1. Ability to effectively plan. Strong nonprofit developers have a good handle on community assets and needs and develop a vision for what revitalization activities fit the neighborhood dynamic. Community planning should include opportunities for the nonprofit developer to gather input from the residents and neighborhood businesses and build those stakeholders into the vision-setting process. A nonprofit developer must plan internally also, matching its own assets, programs, partnerships, and skills with its vision for the neighborhood.
2. Ability to secure resources. Nonprofit developers need a great deal of external support - including grants, loans, contracts, and technical help to accomplish their objectives. A capable nonprofit developer can assemble adequate resources from a variety of places, including the "profits" of the projects it develops. Its funding base should be relatively stable, without wide annual fluctuations.
3. Being well governed and managed.
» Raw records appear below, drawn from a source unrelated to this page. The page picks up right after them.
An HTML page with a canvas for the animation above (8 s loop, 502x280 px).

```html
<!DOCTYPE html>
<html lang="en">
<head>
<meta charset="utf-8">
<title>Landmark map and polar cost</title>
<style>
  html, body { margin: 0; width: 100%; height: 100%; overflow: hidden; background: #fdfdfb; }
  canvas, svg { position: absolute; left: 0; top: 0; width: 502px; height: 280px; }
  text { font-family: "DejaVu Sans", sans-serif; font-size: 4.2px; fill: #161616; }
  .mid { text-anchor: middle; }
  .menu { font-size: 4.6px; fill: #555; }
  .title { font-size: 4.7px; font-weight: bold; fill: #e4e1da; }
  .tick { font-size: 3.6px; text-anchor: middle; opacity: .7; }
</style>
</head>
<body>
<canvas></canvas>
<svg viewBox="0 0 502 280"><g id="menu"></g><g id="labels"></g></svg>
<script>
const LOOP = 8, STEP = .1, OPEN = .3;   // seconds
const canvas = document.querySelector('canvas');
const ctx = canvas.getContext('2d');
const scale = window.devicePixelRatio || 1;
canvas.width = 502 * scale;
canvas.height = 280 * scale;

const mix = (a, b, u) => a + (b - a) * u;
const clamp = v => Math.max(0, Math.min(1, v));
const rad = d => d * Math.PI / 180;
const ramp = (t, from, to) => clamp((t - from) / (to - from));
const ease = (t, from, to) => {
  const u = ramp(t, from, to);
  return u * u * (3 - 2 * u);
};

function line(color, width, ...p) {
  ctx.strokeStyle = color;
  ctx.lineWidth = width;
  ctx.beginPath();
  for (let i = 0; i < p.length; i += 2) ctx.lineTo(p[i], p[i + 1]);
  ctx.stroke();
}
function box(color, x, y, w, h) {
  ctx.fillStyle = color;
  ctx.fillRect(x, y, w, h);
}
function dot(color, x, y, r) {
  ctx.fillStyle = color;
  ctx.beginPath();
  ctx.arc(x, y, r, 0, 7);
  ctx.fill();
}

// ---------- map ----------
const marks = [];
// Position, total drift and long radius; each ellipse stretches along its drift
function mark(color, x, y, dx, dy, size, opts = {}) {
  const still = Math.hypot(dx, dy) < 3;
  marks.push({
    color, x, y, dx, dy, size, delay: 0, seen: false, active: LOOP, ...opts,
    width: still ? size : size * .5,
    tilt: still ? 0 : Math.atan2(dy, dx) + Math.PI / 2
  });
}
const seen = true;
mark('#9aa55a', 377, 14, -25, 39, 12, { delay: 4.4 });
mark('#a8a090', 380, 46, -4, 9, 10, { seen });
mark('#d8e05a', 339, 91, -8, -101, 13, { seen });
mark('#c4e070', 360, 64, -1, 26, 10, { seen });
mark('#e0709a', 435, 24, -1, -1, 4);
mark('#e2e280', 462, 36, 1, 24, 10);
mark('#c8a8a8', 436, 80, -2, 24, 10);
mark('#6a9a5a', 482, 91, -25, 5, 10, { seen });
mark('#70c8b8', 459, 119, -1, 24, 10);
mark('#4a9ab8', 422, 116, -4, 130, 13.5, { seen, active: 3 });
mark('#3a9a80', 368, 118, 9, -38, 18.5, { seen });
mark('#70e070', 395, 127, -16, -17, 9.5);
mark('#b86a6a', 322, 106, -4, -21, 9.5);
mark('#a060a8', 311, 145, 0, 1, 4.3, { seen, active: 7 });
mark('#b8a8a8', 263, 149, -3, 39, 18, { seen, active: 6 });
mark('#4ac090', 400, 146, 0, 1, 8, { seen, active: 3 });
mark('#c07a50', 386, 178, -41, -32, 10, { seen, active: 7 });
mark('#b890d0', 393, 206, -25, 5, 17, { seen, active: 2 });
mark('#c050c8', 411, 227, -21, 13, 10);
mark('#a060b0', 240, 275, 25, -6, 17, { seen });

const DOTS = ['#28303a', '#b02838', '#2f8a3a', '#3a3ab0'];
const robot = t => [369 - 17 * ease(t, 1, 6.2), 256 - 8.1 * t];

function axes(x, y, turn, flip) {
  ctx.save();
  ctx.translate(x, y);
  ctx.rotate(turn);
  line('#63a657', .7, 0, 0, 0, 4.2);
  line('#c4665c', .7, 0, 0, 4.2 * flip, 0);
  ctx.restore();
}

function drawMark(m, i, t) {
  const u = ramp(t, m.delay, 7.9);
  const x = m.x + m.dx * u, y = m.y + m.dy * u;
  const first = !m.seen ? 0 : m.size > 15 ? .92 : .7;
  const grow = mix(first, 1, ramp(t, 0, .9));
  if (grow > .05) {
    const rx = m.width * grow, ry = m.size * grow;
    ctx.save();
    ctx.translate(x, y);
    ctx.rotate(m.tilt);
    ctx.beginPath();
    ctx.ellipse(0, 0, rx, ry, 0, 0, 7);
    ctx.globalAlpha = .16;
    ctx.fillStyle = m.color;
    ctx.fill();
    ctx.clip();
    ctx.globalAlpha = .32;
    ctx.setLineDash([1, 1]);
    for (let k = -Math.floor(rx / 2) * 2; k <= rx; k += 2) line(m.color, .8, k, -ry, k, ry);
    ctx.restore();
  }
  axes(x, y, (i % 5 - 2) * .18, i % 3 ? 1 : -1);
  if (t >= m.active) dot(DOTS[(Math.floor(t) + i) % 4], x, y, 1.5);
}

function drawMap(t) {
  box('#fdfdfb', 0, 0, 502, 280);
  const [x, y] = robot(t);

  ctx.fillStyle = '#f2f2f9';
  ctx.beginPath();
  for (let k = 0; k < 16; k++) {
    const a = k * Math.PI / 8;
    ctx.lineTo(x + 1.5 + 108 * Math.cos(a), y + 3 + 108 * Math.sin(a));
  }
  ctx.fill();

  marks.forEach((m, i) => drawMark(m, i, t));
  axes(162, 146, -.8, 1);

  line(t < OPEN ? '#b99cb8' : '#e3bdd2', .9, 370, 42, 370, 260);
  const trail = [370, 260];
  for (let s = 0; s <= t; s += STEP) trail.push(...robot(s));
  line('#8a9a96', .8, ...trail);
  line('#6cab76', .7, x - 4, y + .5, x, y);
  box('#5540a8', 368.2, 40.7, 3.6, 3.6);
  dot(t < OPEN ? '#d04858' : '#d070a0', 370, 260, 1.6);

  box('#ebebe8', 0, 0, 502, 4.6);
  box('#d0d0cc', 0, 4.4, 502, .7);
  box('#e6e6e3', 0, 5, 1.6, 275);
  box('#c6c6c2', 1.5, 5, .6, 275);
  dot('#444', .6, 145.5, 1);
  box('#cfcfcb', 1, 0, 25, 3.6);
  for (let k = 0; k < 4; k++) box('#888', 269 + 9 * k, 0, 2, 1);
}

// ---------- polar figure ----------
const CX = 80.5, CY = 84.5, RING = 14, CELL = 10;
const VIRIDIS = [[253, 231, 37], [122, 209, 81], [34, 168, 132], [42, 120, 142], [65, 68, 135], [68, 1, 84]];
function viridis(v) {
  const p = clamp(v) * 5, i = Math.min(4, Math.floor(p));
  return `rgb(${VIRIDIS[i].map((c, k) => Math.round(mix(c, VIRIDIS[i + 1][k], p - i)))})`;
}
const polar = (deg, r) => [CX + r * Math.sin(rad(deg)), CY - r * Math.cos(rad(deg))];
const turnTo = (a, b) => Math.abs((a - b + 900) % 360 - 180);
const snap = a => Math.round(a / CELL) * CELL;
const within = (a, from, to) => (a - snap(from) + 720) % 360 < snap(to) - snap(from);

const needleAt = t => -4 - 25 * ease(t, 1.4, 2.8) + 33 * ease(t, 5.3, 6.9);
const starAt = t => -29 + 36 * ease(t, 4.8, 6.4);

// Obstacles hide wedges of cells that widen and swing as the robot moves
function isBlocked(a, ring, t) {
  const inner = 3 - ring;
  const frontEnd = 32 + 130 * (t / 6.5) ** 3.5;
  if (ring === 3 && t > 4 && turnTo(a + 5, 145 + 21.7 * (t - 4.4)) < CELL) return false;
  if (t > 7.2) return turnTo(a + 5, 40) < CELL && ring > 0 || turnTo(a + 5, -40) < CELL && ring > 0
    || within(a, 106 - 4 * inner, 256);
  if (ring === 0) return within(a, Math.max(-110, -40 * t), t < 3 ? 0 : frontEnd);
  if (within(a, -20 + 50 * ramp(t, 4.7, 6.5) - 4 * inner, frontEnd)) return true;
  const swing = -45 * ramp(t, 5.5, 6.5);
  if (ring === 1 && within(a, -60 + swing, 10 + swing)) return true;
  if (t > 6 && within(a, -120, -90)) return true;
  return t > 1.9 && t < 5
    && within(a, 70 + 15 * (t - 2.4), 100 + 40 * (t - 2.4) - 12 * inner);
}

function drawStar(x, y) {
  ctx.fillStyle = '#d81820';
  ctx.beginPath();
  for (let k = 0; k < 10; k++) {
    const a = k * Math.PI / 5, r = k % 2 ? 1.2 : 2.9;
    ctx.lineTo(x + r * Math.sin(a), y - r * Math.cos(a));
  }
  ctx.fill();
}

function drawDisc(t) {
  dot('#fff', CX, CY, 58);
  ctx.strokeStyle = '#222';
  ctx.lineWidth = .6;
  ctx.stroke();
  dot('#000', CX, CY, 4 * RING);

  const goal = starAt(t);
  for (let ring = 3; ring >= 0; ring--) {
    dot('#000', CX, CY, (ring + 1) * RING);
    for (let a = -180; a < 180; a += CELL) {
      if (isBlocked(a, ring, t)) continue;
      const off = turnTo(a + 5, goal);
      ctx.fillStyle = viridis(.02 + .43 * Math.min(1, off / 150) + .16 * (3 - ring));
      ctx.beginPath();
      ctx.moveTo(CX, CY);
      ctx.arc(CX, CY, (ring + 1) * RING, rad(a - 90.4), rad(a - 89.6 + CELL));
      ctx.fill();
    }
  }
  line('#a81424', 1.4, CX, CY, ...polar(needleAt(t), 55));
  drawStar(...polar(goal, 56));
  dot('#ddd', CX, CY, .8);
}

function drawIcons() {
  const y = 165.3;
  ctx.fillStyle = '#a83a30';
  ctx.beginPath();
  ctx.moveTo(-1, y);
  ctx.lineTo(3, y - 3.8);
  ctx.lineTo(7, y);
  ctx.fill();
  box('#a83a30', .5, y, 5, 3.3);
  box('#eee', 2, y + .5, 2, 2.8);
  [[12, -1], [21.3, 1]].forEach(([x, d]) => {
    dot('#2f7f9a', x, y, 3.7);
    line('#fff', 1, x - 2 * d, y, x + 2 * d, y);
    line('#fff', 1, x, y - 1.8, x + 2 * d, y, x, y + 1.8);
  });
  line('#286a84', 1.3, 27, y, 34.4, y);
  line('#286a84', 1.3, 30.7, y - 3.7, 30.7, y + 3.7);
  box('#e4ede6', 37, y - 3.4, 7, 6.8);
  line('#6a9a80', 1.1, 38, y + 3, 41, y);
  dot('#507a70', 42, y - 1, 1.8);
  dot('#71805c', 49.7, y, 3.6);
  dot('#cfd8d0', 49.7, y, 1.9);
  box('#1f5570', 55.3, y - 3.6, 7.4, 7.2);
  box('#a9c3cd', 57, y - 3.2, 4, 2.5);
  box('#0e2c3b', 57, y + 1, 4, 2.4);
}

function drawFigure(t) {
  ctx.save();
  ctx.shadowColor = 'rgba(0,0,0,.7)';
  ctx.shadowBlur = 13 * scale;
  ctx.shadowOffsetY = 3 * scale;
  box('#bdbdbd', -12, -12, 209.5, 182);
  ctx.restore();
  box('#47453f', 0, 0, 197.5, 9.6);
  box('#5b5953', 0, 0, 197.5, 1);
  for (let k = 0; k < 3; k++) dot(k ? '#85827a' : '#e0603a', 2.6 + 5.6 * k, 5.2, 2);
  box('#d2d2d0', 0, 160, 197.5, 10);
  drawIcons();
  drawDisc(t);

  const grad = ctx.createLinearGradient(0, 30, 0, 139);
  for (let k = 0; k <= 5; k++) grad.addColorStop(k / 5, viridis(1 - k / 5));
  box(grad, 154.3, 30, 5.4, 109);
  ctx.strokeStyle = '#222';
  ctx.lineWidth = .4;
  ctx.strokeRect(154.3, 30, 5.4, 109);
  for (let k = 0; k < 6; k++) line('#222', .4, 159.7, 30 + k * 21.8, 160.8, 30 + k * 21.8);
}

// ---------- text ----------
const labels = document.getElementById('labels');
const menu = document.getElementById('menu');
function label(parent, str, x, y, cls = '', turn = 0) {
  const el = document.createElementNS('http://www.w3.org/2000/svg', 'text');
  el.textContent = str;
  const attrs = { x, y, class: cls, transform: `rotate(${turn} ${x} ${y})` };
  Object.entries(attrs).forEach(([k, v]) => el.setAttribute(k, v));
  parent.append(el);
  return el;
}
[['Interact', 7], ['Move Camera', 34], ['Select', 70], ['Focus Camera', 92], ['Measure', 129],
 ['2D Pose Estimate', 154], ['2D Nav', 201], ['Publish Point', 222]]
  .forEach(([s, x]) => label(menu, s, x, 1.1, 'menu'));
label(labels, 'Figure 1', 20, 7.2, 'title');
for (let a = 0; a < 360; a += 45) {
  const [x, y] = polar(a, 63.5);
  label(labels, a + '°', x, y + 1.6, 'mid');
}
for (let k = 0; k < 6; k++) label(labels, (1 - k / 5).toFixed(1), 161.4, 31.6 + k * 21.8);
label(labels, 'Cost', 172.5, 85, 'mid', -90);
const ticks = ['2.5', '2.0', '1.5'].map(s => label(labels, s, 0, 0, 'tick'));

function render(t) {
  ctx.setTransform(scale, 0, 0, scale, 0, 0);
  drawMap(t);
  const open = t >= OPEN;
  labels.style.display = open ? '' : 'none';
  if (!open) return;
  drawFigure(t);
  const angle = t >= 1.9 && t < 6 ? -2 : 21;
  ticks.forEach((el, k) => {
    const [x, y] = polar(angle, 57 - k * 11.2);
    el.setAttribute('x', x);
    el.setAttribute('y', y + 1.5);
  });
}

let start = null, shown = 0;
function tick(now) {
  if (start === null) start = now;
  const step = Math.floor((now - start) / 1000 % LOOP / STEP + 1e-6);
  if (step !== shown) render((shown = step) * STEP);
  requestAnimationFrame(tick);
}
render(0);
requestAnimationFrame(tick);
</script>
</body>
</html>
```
Nonprofit developers must be able to manage their resources effectively and account for funds and programs. As some of the recent troubles at several large, older nonprofit developers attest, an ability to develop projects does not automatically translate into capable management of internal operations. nonprofit developers need internal systems that reflect sound business principles of accountability and can support multiple nonprofit developer programs. nonprofit developer boards must represent their communities, govern competently, and interact well with staff.
4. Program delivery capacity. A nonprofit developer must develop programs effectively, including the planning, packaging, development, marketing, and ongoing management of its assets. nonprofit developers should be able to estimate program outcomes reliably and meet those expectations. Increasingly, nonprofit developer programs include the "softer" human service components in addition to physical development.
5. Ability to network with other entities. To carry out its multiple roles, a nonprofit developer must be able to find and work well with other organizations. A capable nonprofit developer can interact with a variety of public and private entities to accomplish revitalization goals. Potential nonprofit developer partners range from local and state governments and private sector funders to technical assistance providers, other neighborhood organizations, private developers, and human service deliverers. Also important, nonprofit developers must maintain sound relations with neighborhood residents and businesses, whose involvement and support of community revitalization is necessary, and who are often touched by a nonprofit developer's outreach and organizing work.